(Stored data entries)
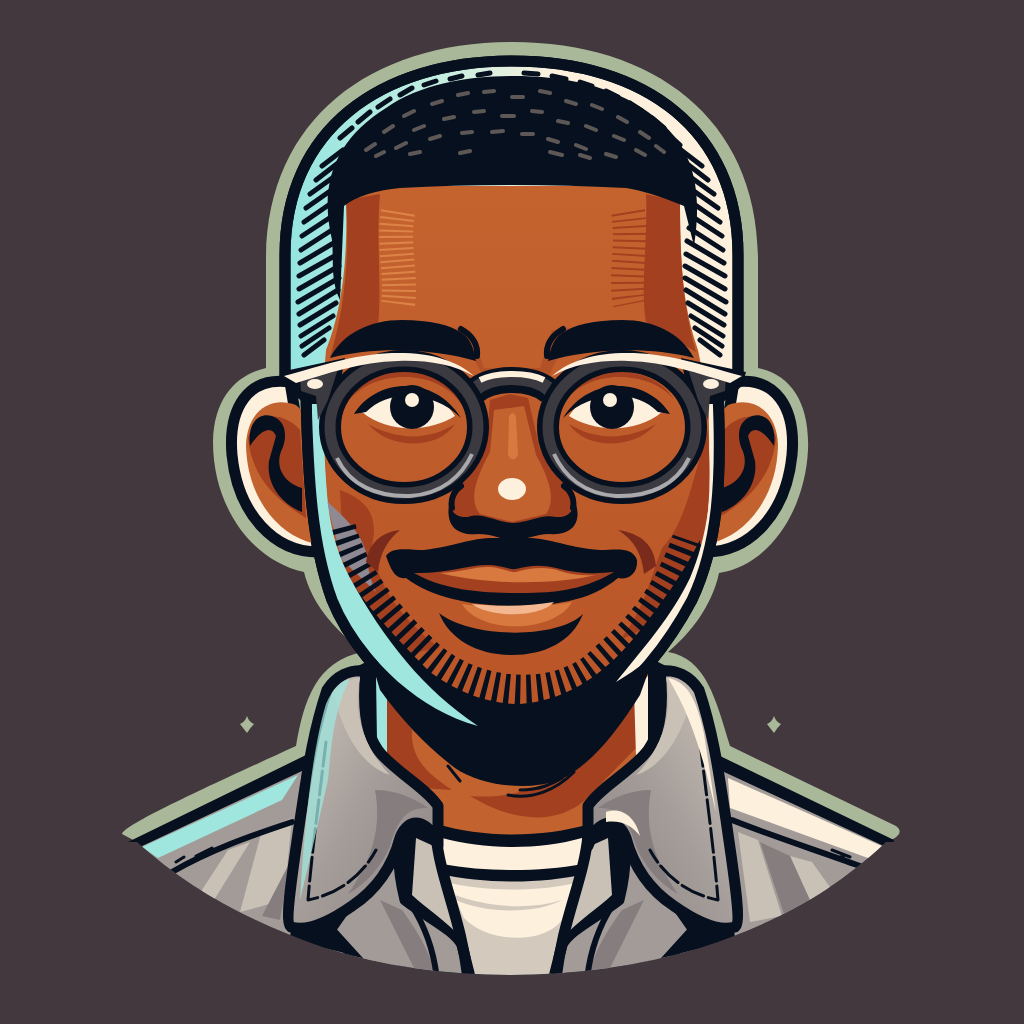
<!DOCTYPE html>
<html lang="en">
<head>
<meta charset="utf-8">
<title>Portrait sticker</title>
<style>
:root{--backdrop:#43383d;--sage:#a9b899;--ink:#07101f;--skin:#c2622f;--skin-light:#d8793f;--skin-shade:#a2401f;--skin-deep:#7b2b1b;--mint:#9fe6de;--cream:#fdf1de;--shirt:#a39b98;--shirt-light:#c9c0b6;--shirt-shade:#857d7e;--frame:#3b3a40;--tee-shade:#d3c9bd}
html,body{margin:0;height:100%;overflow:hidden;background:var(--backdrop)}
svg{display:block;width:1024px;height:1024px}
.backdrop{fill:var(--backdrop)}.sage{fill:var(--sage)}.ink{fill:var(--ink)}
.skin{fill:var(--skin)}.skin-light{fill:var(--skin-light)}.skin-shade{fill:var(--skin-shade)}.skin-deep{fill:var(--skin-deep)}
.mint{fill:var(--mint)}.cream{fill:var(--cream)}
.shirt{fill:var(--shirt)}.shirt-light{fill:var(--shirt-light)}.shirt-shade{fill:var(--shirt-shade)}.tee-shade{fill:var(--tee-shade)}
.line{stroke:var(--ink);stroke-width:11;stroke-linejoin:round;stroke-linecap:round}
.open{fill:none}
.thin{stroke-width:3}.mid{stroke-width:6}
.hatch{fill:none;stroke:var(--ink);stroke-width:5;stroke-linecap:round}
.fleck{fill:none;stroke:#5d5856;stroke-width:4;stroke-linecap:round}
</style>
</head>
<body>
<svg viewBox="0 0 1024 1024" role="img" aria-label="Cartoon portrait of a smiling man with round glasses, short hair and a collared shirt">
<defs>
<clipPath id="bust-edge"><path d="M0 0H1024V842H886C830 895 770 925 700 948C580 984 440 984 325 948C250 922 190 890 137 842H0Z"/></clipPath>
<clipPath id="head-edge"><path id="head-shape" d="M285 380V255C285 130 380 61 512 61C645 61 738 130 738 255V380L718 395C722 480 718 545 692 600C660 660 625 690 600 715C560 750 465 750 425 715C395 690 352 650 332 600C312 545 308 480 306 395Z"/></clipPath>
<linearGradient id="rim" x1="0" x2="1" y1="0" y2="0"><stop offset="0" stop-color="#93e5e0"/><stop offset=".35" stop-color="#c5eee0"/><stop offset=".6" stop-color="#fdf1de"/><stop offset="1" stop-color="#fdf1de"/></linearGradient>
<linearGradient id="forehead" x1="0" x2="0" y1="0" y2="1"><stop offset="0" stop-color="#c5632f"/><stop offset="1" stop-color="#b95527"/></linearGradient>
<linearGradient id="collar-tone" x1="0" x2="1" y1="0" y2="1"><stop offset="0" stop-color="#cfc6bc"/><stop offset=".5" stop-color="#a59d99"/><stop offset="1" stop-color="#8b8384"/></linearGradient>

<g id="fade-hatch" class="hatch">
<path d="M343 150L322 166M338 163L316 180M335 176L310 194M333 189L306 208M333 202L304 222M334 215L302 236M335 228L301 250M337 241L300 263M338 254L299 276M339 266L299 289M339 278L298 302M338 290L299 314M336 303L300 325M333 316L301 336M329 328L302 346M324 340L304 355"/>
</g>
<g id="ear">
<path class="cream line" d="M290 382C248 376 228 408 232 455C238 515 275 552 318 552Z"/>
<path class="skin" d="M296 405C270 395 247 412 246 445C247 500 280 535 312 543V420Z"/>
<path class="skin-shade" d="M248 438C256 412 282 410 300 430L306 518C276 500 252 478 248 438Z"/>
<path class="ink" d="M250 446C247 424 258 412 272 416C286 421 287 435 283 447C273 466 284 483 302 488V512C281 504 266 484 269 461L276 436C272 426 262 428 250 446Z"/>
</g>
<g id="brow">
<path class="ink" d="M330 358C343 333 370 320 402 320C430 320 450 325 462 333C472 340 474 351 476 361C438 350 380 345 330 358Z"/>
<path class="line open mid" d="M461 329C473 336 478 346 477 356"/>
</g>
<g id="eye">
<path class="skin-shade" d="M350 400C372 370 440 366 464 408L456 392C432 360 368 366 350 400ZM368 424C398 441 430 440 455 424C438 450 390 450 368 424Z"/>
<path class="cream" d="M362 412C382 384 432 380 455 416C430 432 388 434 362 412Z"/>
<circle class="ink" cx="412" cy="407" r="22"/>
<path class="ink" d="M354 414C376 378 434 374 461 418C434 391 390 388 366 412Z"/>
</g>
<g id="lens">
<ellipse class="open" cx="404" cy="427" rx="74" ry="66" stroke="#07101f" stroke-width="22"/>
<ellipse class="open" cx="404" cy="427" rx="74" ry="66" stroke="#3b3a40" stroke-width="11"/>
<path class="open" d="M337 458C350 486 378 497 410 496C442 494 462 476 472 454" stroke="#aaa9ac" stroke-width="4"/>
<path class="ink" d="M280 372L345 358L340 384L322 404H305L284 386Z"/>
<path d="M300 378L338 369L328 400L318 420L316 396L301 391Z" fill="#3b3a40"/>
<path class="cream" d="M284 376C325 365 350 355 392 353C430 352 456 360 474 376C452 364 426 360 398 361C360 362 326 374 296 383Z"/>
<ellipse class="cream" cx="315" cy="384" rx="8" ry="5"/>
</g>
<g id="front-flap">
<path class="shirt line" d="M400 830C396 860 402 888 405 900C428 918 455 930 462 945L472 985H380L330 930Z"/>
<path class="shirt-light" d="M416 838L438 848C440 890 458 922 463 940C446 920 424 907 412 895Z"/>
<path class="shirt-shade" d="M380 900L402 910C418 932 432 955 436 980H420Z"/>
<path class="line open mid" d="M412 906C424 925 434 950 437 980"/>
<path class="line open" d="M436 835C440 880 462 920 468 980"/>
</g>
<g id="collar">
<path class="line" fill="url(#collar-tone)" d="M327 690C336 676 350 669 366 671C362 708 366 738 382 755C402 776 428 790 438 806V846C428 818 408 816 400 838C392 868 376 890 352 906C332 920 308 932 291 927C284 922 293 870 300 820C307 775 312 735 327 690Z"/>
<path class="shirt-light" d="M334 694C344 682 352 678 360 678C352 712 364 748 390 775C366 768 343 738 334 694Z"/>
<path class="shirt-shade" d="M375 790C396 790 414 798 428 808C405 807 397 823 390 846C382 866 366 884 348 894C372 860 382 828 375 790Z"/>
<path class="line open thin" d="M326 742C319 800 312 850 308 900C338 894 362 876 376 850" stroke-dasharray="24 5"/>
</g>
</defs>

<rect class="backdrop" width="1024" height="1024"/>

<g id="sticker-border" class="sage">
<path d="M122 834C126 824 200 790 296 746C304 700 316 662 362 652C332 626 312 604 304 572C250 560 213 505 213 442C214 394 240 374 266 368V260C266 120 370 42 512 42C655 42 758 120 758 260V368C790 374 810 402 808 450C805 512 768 566 719 573C712 606 690 634 668 652C706 658 716 700 730 746L896 826C904 832 898 838 886 842L600 900H400L137 842Z"/>
<path id="spark" d="M247 716Q249 722 254 724Q250 728 247 733Q243 728 240 724Q245 722 247 716Z"/>
<use href="#spark" x="527"/>
</g>

<g id="clothing" clip-path="url(#bust-edge)">
<path class="ink" d="M128 842L306 755L330 680L366 662H658L694 680L718 755L894 840L880 1000H140Z"/>
<path class="shirt" d="M138 848L302 771L290 940L500 990H530L735 940L722 771L888 848V1000H138Z"/>
<path class="mint" d="M142 847L298 775L282 800L158 858Z"/>
<path class="cream" d="M728 778L886 848L868 858L730 808Z"/>
<path class="shirt-light" d="M262 830L292 818L284 900L240 912ZM228 850L250 842L214 900L198 896ZM738 832L758 840L782 916L750 922ZM790 856L812 862L832 890L810 902Z"/>
<path class="shirt-shade" d="M290 862L280 920L262 916ZM760 842L790 856L810 900L784 914Z"/>
<path class="line open mid" d="M292 822C250 836 210 850 172 872M732 820C772 836 816 850 860 866"/>
<path class="line open thin" d="M176 862L184 857M196 856L212 848M832 850L850 857"/>
<circle class="ink" cx="842" cy="858" r="3"/>
<path class="skin" d="M378 670H648V780L582 836C540 846 486 846 440 832L378 770Z"/>
<path class="skin-shade" d="M385 690L412 730C410 760 430 775 452 790L420 788L385 752ZM642 680V742L585 800C560 822 520 826 470 796C540 802 600 760 618 705Z"/>
<path class="mint" d="M376 676L387 690V756L377 742Z"/>
<path class="cream" d="M634 690L648 676V742L636 756Z"/>
<path class="ink" d="M368 650H656L640 695C615 735 590 765 560 780C525 792 480 785 455 768C425 745 402 720 380 690Z"/>
<path class="line open thin" d="M448 766L460 781M508 795C532 800 556 790 574 772M520 790C540 790 552 784 562 778"/>
<path class="ink" d="M436 824C486 838 540 838 590 824V1000H436Z"/>
<path class="cream" d="M442 838C486 850 540 850 582 838V864C540 872 486 872 442 864Z"/>
<path class="tee-shade" d="M440 874C486 884 540 884 586 874L560 990H470Z"/>
<path class="cream" d="M446 882C486 892 540 892 580 882L562 920C542 946 486 942 464 918L456 900C486 914 536 914 562 900C530 910 490 908 452 894Z"/>
<use href="#front-flap"/>
<use href="#front-flap" transform="translate(1024) scale(-1 1)"/>
<use href="#collar"/>
<use href="#collar" transform="translate(1026) scale(-1 1)"/>
<path class="mint" d="M326 704C333 688 342 680 350 679C336 706 332 734 328 780L312 850L300 900C304 830 312 750 326 704Z" opacity=".75"/>
<path class="cream" d="M668 678C690 682 698 706 704 734L716 812C706 770 694 720 668 678ZM606 812C622 806 636 818 640 836C632 826 622 820 606 822Z"/>
</g>

<g id="ears">
<use href="#ear"/>
<use href="#ear" transform="translate(1024) scale(-1 1)"/>
</g>

<g id="head">
<use href="#head-shape" class="line" fill="url(#rim)"/>
<g clip-path="url(#head-edge)">
<path id="face" fill="url(#forehead)" d="M346 198L400 186H630L680 202C680 270 684 310 698 350L708 400C712 480 706 550 682 602C650 680 590 715 512 715C440 710 385 670 350 605C330 560 326 500 322 400L326 350C342 310 348 260 346 198Z"/>
<path class="skin-shade" d="M346 200L380 194C376 240 382 290 378 325L330 358C344 310 350 260 346 200ZM680 202L646 194C648 240 640 290 646 322L696 352C684 310 680 270 680 202Z"/>
<g id="forehead-hatching" fill="none" stroke="#dc8447" stroke-width="34">
<path d="M398 212C392 246 402 274 398 304" stroke-dasharray="2 4"/>
<path d="M628 212C634 246 624 274 630 304" stroke="#a2401f" stroke-dasharray="2 5"/>
</g>
<path id="hair" class="ink" d="M332 240C318 180 338 138 386 108C420 84 468 76 512 76C566 76 612 86 648 112C690 142 704 180 694 246L684 206C660 196 640 190 626 188C550 184 470 184 400 188C378 190 356 196 344 206L340 300C330 280 334 260 332 240Z"/>
<path class="hatch" d="M352 128L340 138M370 112L358 122M390 99L378 107M412 88L400 95M436 81L424 85M462 76L450 79M490 73L478 75M524 73L538 74M552 76L566 79M580 82L592 86M606 91L618 97M630 103L642 111M652 118L664 128M668 134L680 145"/>
<path class="fleck" d="M404 116L414 111M432 104L442 101M458 95L468 93M484 92L494 91M512 97L523 97M540 91L550 93M566 101L576 104M592 105L602 109M618 117L627 122M384 132L393 126M414 130L424 126M444 119L454 117M474 112L484 111M502 116L514 116M532 111L542 112M558 121L568 123M586 126L596 130M614 136L624 140M640 132L649 138M366 150L375 144M396 148L406 143M430 139L440 136M462 133L472 132M492 132L503 131M522 134L533 134M548 139L558 142M576 145L586 149M606 154L616 157M636 150L645 155M376 156L384 152M410 154L420 152M460 153L470 151M550 152L562 155M580 155L590 158M656 146L664 152"/>
<use href="#fade-hatch"/>
<use href="#fade-hatch" transform="translate(1024) scale(-1 1)"/>
<path class="skin-shade" d="M708 430C690 490 684 525 662 548C650 580 644 610 620 640L684 610C710 550 712 490 708 430ZM340 490C362 498 380 512 372 545C376 585 402 620 440 648L400 655L345 580Z"/>
<path fill="#8e8993" d="M326 500C342 516 360 530 366 552C368 568 370 580 376 592L342 560Z"/>
<g id="beard">
<path class="ink" d="M328 540C350 590 388 630 430 672C460 694 490 704 520 704C570 700 608 672 642 628C664 600 684 572 700 540L705 720L560 790H400L320 640Z"/>
<path d="M340 528C352 576 388 618 424 652C470 698 560 706 604 660C640 630 670 592 688 540" fill="none" stroke="#07101f" stroke-width="32" stroke-dasharray="5 6"/>
</g>
<path class="mint" d="M308 410L324 425C324 500 330 540 350 578C384 640 424 690 478 726C420 710 370 665 334 600C312 540 306 480 308 410Z"/>
<path class="cream" d="M720 400L712 400C714 490 708 535 690 578C672 616 642 650 616 682C660 656 692 622 708 580C724 530 722 470 720 400Z"/>
</g>
<use href="#head-shape" class="line open" clip-path="none"/>
</g>

<g id="features">
<path class="skin-shade" d="M470 330L484 368H540L552 330L572 328L546 382L488 384L456 328Z" opacity=".45"/>
<use href="#brow"/>
<use href="#brow" transform="translate(1024) scale(-1 1)"/>
<use href="#eye"/>
<use href="#eye" transform="translate(1024) scale(-1 1)"/>
<circle class="cream" cx="412" cy="400" r="7"/>
<circle class="cream" cx="610" cy="400" r="7"/>
<g id="nose">
<path class="skin-shade" d="M490 400L510 394L528 398L540 450L572 495C580 516 565 532 545 532H478C452 528 446 508 458 490L486 448Z"/>
<path class="skin" d="M494 410L524 406L536 455C550 480 556 500 546 514L512 522L480 514C468 500 476 478 490 452Z"/>
<path class="skin-light" d="M509 416Q513 410 516 416L518 455Q513 464 508 455Z"/>
<path class="ink" d="M450 500C444 525 456 536 478 534C494 534 500 540 514 540C528 540 534 534 550 534C572 536 584 522 574 499C574 512 568 518 556 517C540 514 532 522 513 523C494 522 484 512 468 517C456 518 450 512 450 500Z"/>
<path class="line open mid" d="M452 508C450 498 455 490 461 486M573 508C575 498 570 490 564 486"/>
<ellipse class="cream" cx="512" cy="489" rx="14" ry="11"/>
</g>
<g id="mouth">
<path class="skin-deep" d="M366 562C370 540 384 532 400 530C388 540 380 552 378 572ZM656 566C654 545 642 534 618 530C634 540 642 554 644 574Z"/>
<path class="ink" d="M386 556C392 546 410 550 424 550C456 546 470 538 494 538C506 538 518 538 532 538C556 540 570 548 600 550C616 550 632 546 637 560C638 574 628 580 618 578C590 602 550 606 514 606C474 606 432 598 406 578C394 580 390 566 386 556Z"/>
<path class="skin-shade" d="M414 573C448 574 470 564 490 565C504 566 510 570 516 569C528 566 540 564 556 568C578 574 596 574 614 572C580 592 550 593 514 593C474 593 440 588 414 573Z"/>
<path class="skin-light" d="M440 573C462 572 476 566 490 567C504 568 510 573 516 572C530 568 546 566 560 571C572 575 584 576 596 575C560 584 490 586 440 573Z"/>
<path class="skin-light" d="M462 604C500 610 540 608 572 602C556 632 482 636 462 604Z"/>
<path d="M472 604C500 607 530 606 554 602C540 618 490 618 472 604Z" fill="#f3b891"/>
<path class="ink" d="M439 613C470 638 556 640 583 614C572 642 544 655 512 655C478 655 450 640 439 613Z"/>
</g>
</g>

<g id="glasses">
<path class="open" d="M474 392C492 376 532 376 550 392" stroke="#07101f" stroke-width="26"/>
<path class="open" d="M474 390C492 374 532 374 550 390" stroke="#3b3a40" stroke-width="14"/>
<path class="open" d="M480 380C496 372 528 372 544 380" stroke="#fdf1de" stroke-width="6"/>
<use href="#lens"/>
<use href="#lens" transform="translate(1026) scale(-1 1)"/>
</g>
</svg>
</body>
</html>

* Work item *
Find the word "spark" in the entries and show each line where it is found.

* Answer box *
<path id="spark" d="M247 716Q249 722 254 724Q250 728 247 733Q243 728 240 724Q245 722 247 716Z"/>
<use href="#spark" x="527"/>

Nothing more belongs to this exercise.